When I first talked to my (black hatter) cousin about sex a few months after she got married, I was appalled. For several reasons.
First, she told me she was still shy to take her clothes off around her husband, and made him turn the lights off. They had been married for 6 months already. But she was completely shomer negiah before marriage, so I guess that is explainable. (but still a little sad, in an "awww, i bet she isn't having regular orgasms either" kind of way)
Second, she told me that her rabbi's wife had told her during callah classes that she was not allowed to use any form of birth control until she had given birth to both a boy and a girl. She was 19 when she got married, and still in school. So she basically used birth control before her marriage to regulate her period so she wouldn't be in niddah on her wedding night, but stopped right afterwards.
Is it really against halacha to use birth control to delay having children until you are done with your college education? Seriously? Are we now forcing young women to have children once they are married? And do they have to have a boy and a girl?

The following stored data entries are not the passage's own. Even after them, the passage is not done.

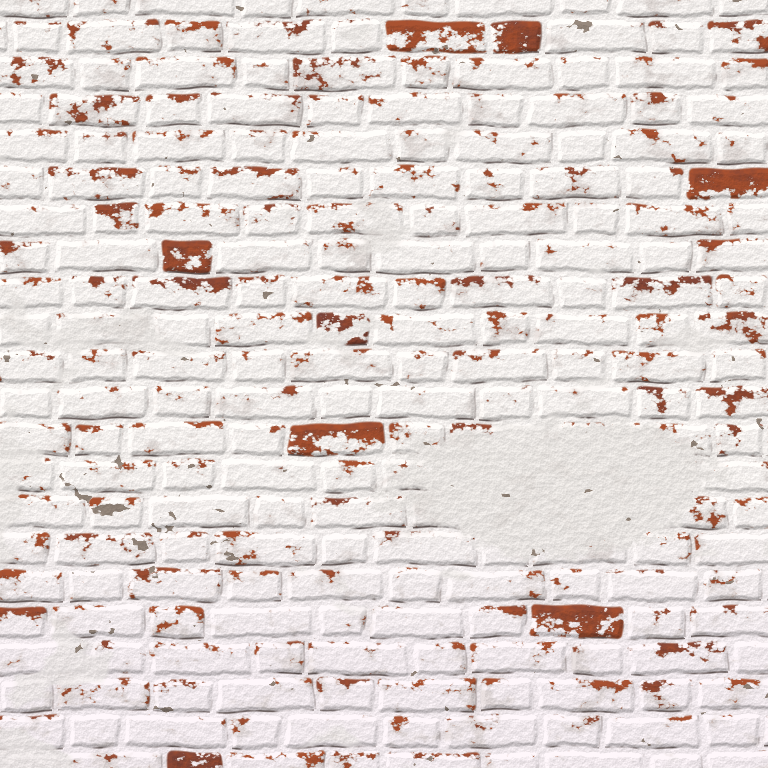
Give the GLSL for this texture, as a Shadertoy shader.

```glsl
#define ROWS 21.0            // courses down
#define PAIRS 4.8            // long + short brick pairs across
#define LONG_SHARE 0.635     // part of a pair taken by the long brick
#define JOINT 0.0034         // half width of a joint
#define WEAR -3.2            // base level of paint loss
#define BARE_SHARE 0.04      // share of bricks almost without paint
#define CREVICE 0.0022       // half width of the dark gap under a brick
#define RELIEF 0.28          // strength of the light from above
#define PLASTER_POS vec2(0.73, 0.37)
#define PLASTER_SIZE vec2(0.19, 0.085)
#define STAIN_POS vec2(0.16, 0.33)

const vec3 PAINT = vec3(0.945, 0.930, 0.920);
const vec3 PAINT_LOW = vec3(0.935, 0.905, 0.920);
const vec3 GRIME = vec3(0.79, 0.755, 0.74);
const vec3 PLASTER = vec3(0.885, 0.870, 0.855);
const vec3 SCUFF = vec3(0.70, 0.60, 0.56);
const vec3 CLAY = vec3(0.62, 0.30, 0.18);
const vec3 DARK_CLAY = vec3(0.43, 0.24, 0.21);
const vec3 STAIN = vec3(0.49, 0.43, 0.38);
const vec3 GAP = vec3(0.36, 0.31, 0.30);

struct Brick { vec2 pos; vec2 halfSize; vec2 id; float dist; };

float hash(vec2 p) {
    vec3 a = fract(p.xyx * 0.1031);
    a += dot(a, a.yzx + 33.33);
    return fract((a.x + a.y) * a.z);
}

// Distance to the nearest scattered point
float cellular(vec2 p) {
    vec2 cell = floor(p), f = fract(p);
    float best = 4.0;
    for (int y = -1; y <= 1; y++)
    for (int x = -1; x <= 1; x++) {
        vec2 o = vec2(x, y), c = cell + o;
        vec2 r = o + vec2(hash(c), hash(c + 57.3)) - f;
        best = min(best, dot(r, r));
    }
    return sqrt(best);
}

// Three cellular octaves, scaled to mean 0 and deviation 1
float layered(vec2 p) {
    float n = 0.5 * cellular(p) + 0.3 * cellular(p * 2.2 + 7.1)
            + 0.2 * cellular(p * 4.7 + 3.7);
    return (n - 0.45) / 0.11;
}

// Slow sines that bend the courses
vec2 wobble(vec2 p) {
    return 0.0017 * vec2(sin(p.y * 47.0 + 2.0 * sin(p.x * 19.0)),
                         sin(p.x * 23.0 + 2.0 * sin(p.y * 13.0)))
         + 0.0009 * sin(p.yx * vec2(131.0, 97.0) + p * 61.0);
}

// Courses of alternating long and short bricks, shifted by half a pair
Brick brickAt(vec2 p) {
    p += wobble(p);
    float r = (1.0 - p.y) * ROWS + 0.5, row = floor(r);
    float u = p.x * PAIRS + 0.16 + 0.5 * mod(row, 2.0)
            + 0.16 * (hash(vec2(row, 4.0)) - 0.5);
    float pair = floor(u), f = fract(u);
    float split = LONG_SHARE + 0.07 * (hash(vec2(pair, row)) - 0.5);
    float isShort = step(split, f);
    float width = mix(split, 1.0 - split, isShort);
    Brick b;
    b.id = vec2(2.0 * pair + isShort, row);
    b.pos = vec2((f - 0.5 * (split * (1.0 + isShort) + isShort - split * isShort)) / PAIRS,
                 (0.5 - fract(r)) / ROWS);
    b.halfSize = 0.5 * vec2(width / PAIRS, 1.0 / ROWS) - JOINT
               - 0.0015 * hash(b.id + 9.0);
    vec2 q = abs(b.pos) - b.halfSize + 0.005;
    b.dist = length(max(q, 0.0)) + min(max(q.x, q.y), 0.0) - 0.005;
    return b;
}

// Raised bricks with gritty paint; plaster levels the joints
float surface(vec2 p, float plaster) {
    float grit = layered(p * 75.0);
    float d = brickAt(p).dist + 0.0006 * grit;
    return 0.004 * smoothstep(-0.001, 0.006, -d) * (1.0 - plaster) + 0.00022 * grit;
}

void mainImage(out vec4 fragColor, in vec2 fragCoord) {
    vec2 p = fragCoord / iResolution.xy;
    Brick b = brickAt(p);
    float inside = 1.0 - smoothstep(-0.001, 0.0025, b.dist);
    float flakes = layered(p * vec2(42.0, 58.0));
    float clusters = layered(p * vec2(13.0, 19.0) + 21.0);
    float slow = layered(p * vec2(4.0, 7.0) + 40.0);

    // Plaster: one wide patch and smaller scattered ones
    float rim = length((p - PLASTER_POS) / PLASTER_SIZE) + 0.12 * slow + 0.05 * flakes;
    float plaster = max(1.0 - smoothstep(0.9, 1.1, rim), 0.8 * smoothstep(1.3, 1.8, slow));

    // Paint, grime and tint
    vec3 color = mix(PAINT_LOW, PAINT, smoothstep(0.1, 0.4, p.y));
    color = mix(color, GRIME, 0.55 * smoothstep(0.1, 2.2, clusters + 0.35 * flakes) * (0.4 + 0.6 * inside));
    color = mix(color, PLASTER, 0.7 * plaster);

    // Paint loss, strongest along the upper edge of each brick
    float height = b.pos.y / b.halfSize.y * 0.5 + 0.5;
    float luck = hash(b.id + 31.0);
    float loss = WEAR + 2.2 * luck + 2.5 * step(1.0 - BARE_SHARE, luck)
               + 2.2 * smoothstep(0.35, 1.0, height) - 1.0 + flakes + 0.75 * clusters
               - 0.8 * (1.0 - smoothstep(0.0, 0.27, p.y)) - 4.0 * plaster;
    float soft = max(0.12, 0.7 * fwidth(loss));
    float bare = smoothstep(-soft, soft, loss) * inside;
    color = mix(color, SCUFF, 0.55 * smoothstep(-1.1, 0.1, loss) * inside);
    vec3 clay = mix(CLAY, DARK_CLAY, clamp(0.75 * hash(b.id + 71.0) - 0.15 * flakes, 0.0, 1.0));
    color = mix(color, clay, bare);

    // Brown stains gathered around one place
    vec2 away = (p - STAIN_POS) / vec2(0.17, 0.07);
    float stain = layered(p * vec2(20.0, 28.0) + 11.0) - 2.8 + 1.8 * exp(-dot(away, away));
    color = mix(color, STAIN, 0.85 * smoothstep(-0.1, 0.2, stain) * (1.0 - bare));

    // Broken dark gaps under the bricks, fainter beside them
    vec2 gap = abs(b.pos + vec2(-b.halfSize.x, b.halfSize.y) + vec2(-0.001, 0.001));
    vec2 dark = 1.0 - smoothstep(vec2(0.0), vec2(CREVICE), gap);
    dark *= step(abs(b.pos.yx), b.halfSize.yx);
    float broken = smoothstep(-0.6, 1.3, clusters + 1.6 * (hash(b.id + 5.0) - 0.5));
    color = mix(color, GAP, max(0.3 * dark.x, 0.85 * dark.y) * broken * (1.0 - plaster));

    // Light from above
    vec2 stepUp = vec2(-0.0006, 0.0015);
    float slope = (surface(p, plaster) - surface(p + stepUp, plaster)) / stepUp.y;
    color *= 1.0 + RELIEF * clamp(slope, -1.0, 0.25);
    fragColor = vec4(clamp(color, 0.0, 1.0), 1.0);
}
```
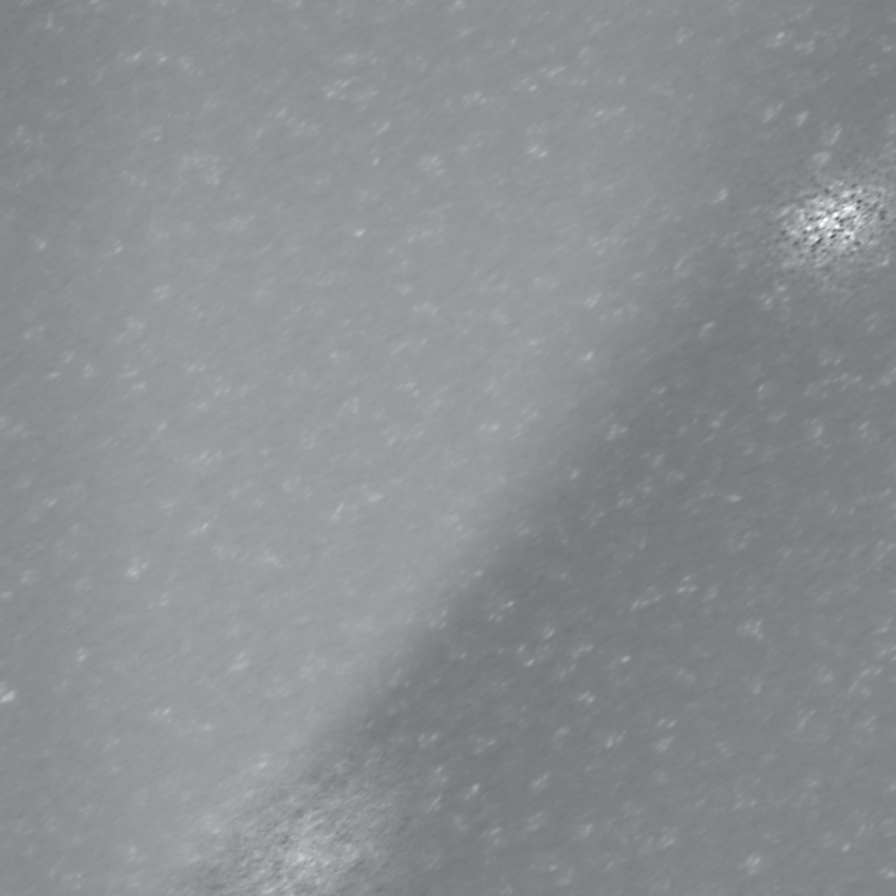
A three.js fragment shader for this texture:

```glsl
// Brushed grey sheet with pale slanted flecks, a soft diagonal shadow and two grainy glints.
varying vec2 vUv;

vec2 hash2(vec2 p) {
  vec3 q = fract(vec3(p.xyx) * vec3(0.1031, 0.1030, 0.0973));
  q += dot(q, q.yzx + 33.33);
  return fract((q.xx + q.yz) * q.zy);
}

vec2 rotate(vec2 p, float angle) {
  float c = cos(angle), s = sin(angle);
  return vec2(c * p.x + s * p.y, c * p.y - s * p.x);
}

// Smooth cellular noise: a sum of random-strength bumps, centred near zero
float cellGrain(vec2 p) {
  vec2 cell = floor(p);
  float sum = 0.0;
  for (int j = -1; j <= 1; j++) {
    for (int i = -1; i <= 1; i++) {
      vec2 id = cell + vec2(float(i), float(j));
      vec2 d = p - id - hash2(id);
      sum += (hash2(id + 71.0).x - 0.5) * exp(-5.0 * dot(d, d));
    }
  }
  return sum * 2.0;
}

// Scattered clusters, each of a few short strokes over a faint halo
float flecks(vec2 uv, float cells) {
  vec2 p = uv * cells;
  vec2 cell = floor(p);
  float sum = 0.0;
  for (int j = -1; j <= 1; j++) {
    for (int i = -1; i <= 1; i++) {
      vec2 id = cell + vec2(float(i), float(j));
      vec2 d = p - id - hash2(id);
      vec2 seed = hash2(id + 19.0);
      float strength = 0.12 + 0.88 * seed.x * seed.x;
      vec2 h = rotate(d, 0.5);
      sum += 0.3 * strength * exp(-dot(h * h, vec2(9.0, 22.0)));
      for (int k = 0; k < 4; k++) {
        vec2 r = hash2(id + 37.0 + 11.0 * float(k));
        vec2 s = rotate(d - (r - 0.5) * vec2(0.65, 0.5), 0.45 + 0.5 * seed.y);
        sum += strength * (0.35 + 0.5 * r.x) * exp(-dot(s * s, vec2(60.0, 230.0)));
      }
    }
  }
  return sum;
}

void main() {
  vec2 uv = vUv;

  // Curved shadow edge, sharp at the bottom and diffuse toward the top
  float edge = 0.19 + 1.08 * uv.y - 0.42 * uv.y * uv.y;
  float blur = 0.045 + 0.17 * uv.y * uv.y;
  float shade = smoothstep(-blur, blur, uv.x - edge);

  // Broad tones on either side of the edge
  float lit = 0.592 - 0.035 * smoothstep(0.65, 1.0, uv.y);
  lit -= 0.055 * (1.0 - smoothstep(0.0, 0.22, uv.x));
  vec2 sheen = uv - vec2(0.36, 0.3);
  lit += 0.018 * exp(-7.0 * dot(sheen, sheen));
  float dark = 0.480 + 0.035 * smoothstep(0.1, 0.6, uv.x - edge);
  dark += 0.012 * smoothstep(0.6, 1.0, uv.y);
  float tone = mix(lit, dark, shade);

  // Brushed streaks and fine grit
  vec2 brushed = rotate(uv, 0.55);
  float streak = cellGrain(brushed * vec2(60.0, 150.0));
  float grit = cellGrain(brushed * vec2(170.0, 300.0) + 40.0);
  tone += 0.013 * streak + 0.011 * grit;

  // Flecks, crisper in the shadow and near the top
  float clarity = 0.72 + 0.3 * shade + 0.15 * smoothstep(0.6, 1.0, uv.y);
  tone += clarity * (0.105 * flecks(uv, 27.0) + 0.035 * flecks(uv + 3.7, 41.0));

  // Broad glint at the bottom, small sparkling one at the right
  vec2 low = rotate(uv - vec2(0.33, 0.045), 0.65);
  float lowGlint = exp(-dot(low * low, vec2(75.0, 210.0)));
  tone += lowGlint * (0.155 + 0.06 * streak + 0.06 * grit);
  vec2 side = rotate(uv - vec2(0.935, 0.752), 0.45);
  float sideGlint = exp(-dot(side * side, vec2(430.0, 1100.0)));
  float sideHalo = exp(-dot(side * side, vec2(120.0, 220.0)));
  float sparkle = cellGrain(brushed * vec2(130.0, 190.0) + 9.0);
  tone += sideGlint * (0.2 + 0.28 * sparkle + 0.2 * grit);
  tone += sideHalo * (0.06 + 0.08 * sparkle);

  // Cool neutral tint
  vec3 colour = tone * vec3(0.988, 1.004, 1.022);
  gl_FragColor = vec4(clamp(colour, 0.0, 1.0), 1.0);
}
```
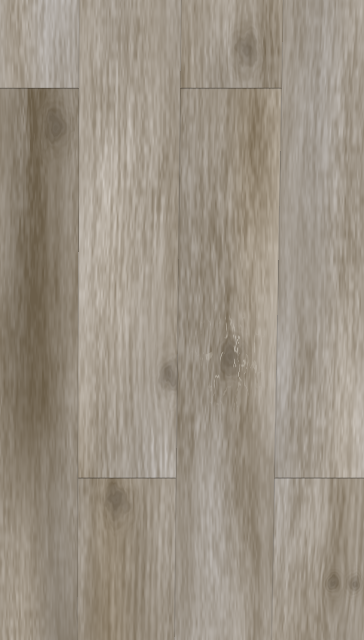
Write a WebGL 2 fragment shader that draws this texture.

```glsl
#version 300 es
precision highp float;
// Weathered oak floor: four columns of staggered boards, slightly converging downwards.
// Each board gets its own stretched-noise grain, bent around one knot, plus fine pores,
// dark heartwood streaks and thin shadowed joints. Lengths are in canvas heights.
uniform vec2 u_resolution;
out vec4 fragColor;

const float PI = 3.14159;
const vec3 DARK_OAK = vec3(0.49, 0.44, 0.365);
const vec3 PALE_OAK = vec3(0.755, 0.728, 0.695);
const vec3 KNOT_GREY = vec3(0.46, 0.435, 0.41);
const vec3 LIMED_WHITE = vec3(0.82, 0.80, 0.76);

float hash(vec2 p) {
    return fract(sin(dot(p, vec2(127.1, 311.7))) * 43758.5453);
}

float noise(vec2 p) {
    vec2 cell = floor(p);
    vec2 f = fract(p);
    f = f * f * (3.0 - 2.0 * f);
    float low = mix(hash(cell), hash(cell + vec2(1, 0)), f.x);
    float high = mix(hash(cell + vec2(0, 1)), hash(cell + vec2(1, 1)), f.x);
    return mix(low, high, f.y);
}

float fbm(vec2 p) {
    float sum = 0.0;
    float amplitude = 0.57;
    for (int i = 0; i < 3; i++) {
        sum += amplitude * noise(p);
        p = p * 2.0 + 17.3;
        amplitude *= 0.5;
    }
    return sum;
}

// Soft line around distance zero
float softLine(float dist, float halfWidth, float blur) {
    return 1.0 - smoothstep(halfWidth - blur * 0.5, halfWidth + blur, abs(dist));
}

float bell(float x) {
    return exp(-x * x);
}

// Knot place: x as a fraction of board width, y as height from the end joint
vec2 knotPlace(float column, float upper) {
    float turn = column * PI * 0.5;
    float parity = cos(column * PI);
    vec2 below = vec2(0.58 + 0.07 * parity + 0.166 * cos(turn + 0.76),
                      -0.17 - 0.07 * parity + 0.19 * cos(turn - 0.35));
    float k = column - 1.0;
    vec2 above = vec2(0.93 - 0.28 * k, 0.16 - 0.104 * k + 0.5 * k * (k - 1.0));
    return mix(below, above, upper);
}

// Brightness of the bare wood; grain.x runs across the fibres, grain.y along them
float woodTone(vec2 grain, vec2 seed) {
    float clouds = fbm(grain * vec2(15.0, 2.6) + seed * 2.0);
    float fibres = fbm(grain * vec2(95.0, 5.0) + seed);
    float threads = noise(grain * vec2(290.0, 26.0) + seed * 3.0);
    float flecks = noise(grain * vec2(430.0, 75.0) + seed * 5.0);
    float patches = 0.5 + noise(grain * vec2(22.0, 4.0) + seed * 6.0);
    float drift = fbm(grain * vec2(14.0, 2.5) + seed);
    float rings = sin(2.0 * PI * (grain.x * 95.0 + 3.0 * drift));
    float ringMask = smoothstep(0.45, 0.8, noise(grain * vec2(16.0, 1.5) + seed * 3.0));
    return 0.85 * (clouds - 0.5) + 0.35 * (fibres - 0.5) - 0.1 * rings * ringMask
        + patches * (0.27 * (threads - 0.5) + 0.27 * (flecks - 0.5));
}

void main() {
    vec2 p = gl_FragCoord.xy / u_resolution.y;
    float pixel = 1.0 / u_resolution.y;

    // Board layout
    float boardWidth = mix(0.1517, 0.1594, p.y);
    float across = (p.x - mix(0.1209, 0.1238, p.y)) / boardWidth + 1.0;
    float column = floor(across);
    across -= column;
    float odd = mod(column, 2.0);
    float joint = mix(0.862, 0.253, odd);
    float upper = step(joint, p.y);
    vec2 seed = vec2(column * 7.3 + upper * 3.1, column * 3.7 + upper * 11.0);

    // Fibres bending around the knot
    vec2 knot = knotPlace(column, upper);
    vec2 d = vec2((across - knot.x) * boardWidth, p.y - joint - knot.y);
    float sway = 0.012 * (noise(vec2(p.y * 4.0, seed.x)) - 0.5);
    vec2 reach = d / vec2(0.022, 0.05);
    float bend = 1.0 - 0.55 * exp(-dot(reach, reach));
    vec2 grain = vec2((d.x + sway) * bend, p.y);
    float tone = mix(0.44 + 0.05 * column, 0.64, upper) + woodTone(grain, seed);

    // Heartwood streak in the lower even boards
    float streakShift = 0.02 * (column - 1.0) + 3.0 * sway;
    float streak = bell((d.x - streakShift) / 0.034) * (1.0 - odd) * (1.0 - upper);
    tone -= 0.42 * streak * smoothstep(0.0, 0.8, noise(vec2(p.y * 4.0, seed.y + 2.0)));

    // Knot; the last column carries a small mirrored pair
    float pair = step(2.5, column);
    vec2 q = d;
    q.x = mix(d.x, abs(d.x - 0.016) - 0.016, pair);
    vec2 knotSize = mix(vec2(0.015, 0.024), vec2(0.008, 0.010), pair);
    float r = length(q / knotSize) + 1.1 * (fbm(d * vec2(110.0, 55.0) + seed) - 0.5);
    float stain = bell(r);
    tone -= 0.3 * stain + 0.14 * bell(r * 0.45);
    tone += 0.08 * sin(r * 11.0) * bell(r * 0.55);

    // Colour
    vec3 color = mix(DARK_OAK, PALE_OAK, clamp(tone, -0.25, 1.2));
    float warmth = noise(vec2(grain.x * 18.0, p.y * 2.0) + seed * 4.0) - 0.5;
    color *= 1.0 + warmth * vec3(0.03, 0.0, -0.06);
    color = mix(color, KNOT_GREY, 0.4 * stain);

    // Broken limed cracks around the large knot
    float ridge = 1.0 - abs(2.0 * fbm(d * vec2(130.0, 38.0) + seed) - 1.0);
    float broken = smoothstep(0.35, 0.65, noise(d * vec2(150.0, 90.0)));
    float limed = bell(3.0 * (column - 2.0)) * (1.0 - upper);
    float crackle = smoothstep(0.86, 0.98, ridge) * broken * bell(r * 0.4) * limed;
    color = mix(color, LIMED_WHITE, 0.75 * crackle);

    // Joints between boards
    float side = softLine(min(across, 1.0 - across) * boardWidth, 0.0004, pixel);
    float end = softLine(p.y - joint, 0.0006, pixel);
    float wear = 0.4 + 0.6 * noise(vec2(column * 5.0, p.y * 20.0));
    color *= 1.0 - max(0.22 * side * wear, 0.27 * end);

    fragColor = vec4(color, 1.0);
}
```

What if they have 8 boys in a row? Are they still not allowed to use birth control? (This was a few years back- she is now 22 years old and has 2 baby boys, about 11 months apart from each other. I'm assuming she still is not using birth control because she doesn't have a girl yet).
Third, she thought if you didn't start having kids by the time you were in your late 20s, your "biological clock" ran out, and you could never have kids. That's why you had to get married in your early 20s apparently. I've recently seen this same sentiment in some young frum girl's blog.
Girls, this is absolutely, 100%, not true. Your chances of conception don't even START to get lower until you are in your late 30s. (like 36-37). And after that it's not like your chances fall off a cliff or something. at ages 35-39 you are 75% as likely to have a child as someone younger, and at ages 40-45, you are still 50% as likely. These were the rates before we had things like in vitro fertilization, which increase your chances of conceiving exponentially at older ages.
Here's a convenient chart I found in 5 seconds of googling:
so your fertility doesn't even start to drop off until you are 35. And these are actual births per woman, not their chances of conceiving...so these are affected by a number of other factors (like whether or not you are trying to have more children). So this late 20s bullshit is just a bunch of bullshit.
Fourth, she had no idea about how women get pregnant. Mind you, later I found out she was about 3 months pregnant while we were having this conversation. She had never heard of the word "ovulation", had no idea that you got pregnant at certain times of the month, just didn't know about any of that.
Are we really neglecting jewish sex education, even to women who are ACTUALLY getting married, to the point where they don't even know how pregnancy happens? My cousin is a smart girl. She went to college, she's working on a masters degree despite her two infant aged children...and yet she was so sheltered she had NO IDEA how conception worked. WHILE SHE WAS ALREADY PREGNANT no less!!
some interesting facts on the Jewish laws of niddah and conception:
Fact: Conception is most likely to happen about 2 weeks before you get your period, during the period called "ovulation". That's when an egg is dropping out of your ovaries and hanging around your womb, waiting for some sperms. If you don't get pregnant, you get your period about 2 weeks after that.
Fact: conception is more likely to happen if your man's semen has a high sperm count. Men who don't masturbate (according to jewish law) and don't have sex with their wives for 2 weeks during nidah, have been saving up their sperms. They are likely to have a higher than normal sperm count the first time they have sex after nidah.
Fact: Nidah is when you can't have sex with your wife while she is getting her period, and for a week after her period has stopped. Then, after that 2 week period, she goes to the mikvah, and it's a mitzvah to have sex with her that night (according to what I know of nidah laws...correct me if I'm wrong here)
Fact: If a woman is on a 28 day cycle (which is the average), gets her period for around a week, she will be approximately 14 days into her cycle when she has sex after going to the mikvah. Which, if you look at it the other way, means she has approximately 14 more days until her period starts again. WHICH means she is most likely ovulating on that night that she comes back from the mikvah. And is having sex with her husband, who (if he follows all the Jewish laws) has not masturbated or had sex in 2 weeks, and therefore has super potent sperm.
It's almost as if the whole system is designed to maximize the chances of women getting pregnant! In fact, it IS designed that way!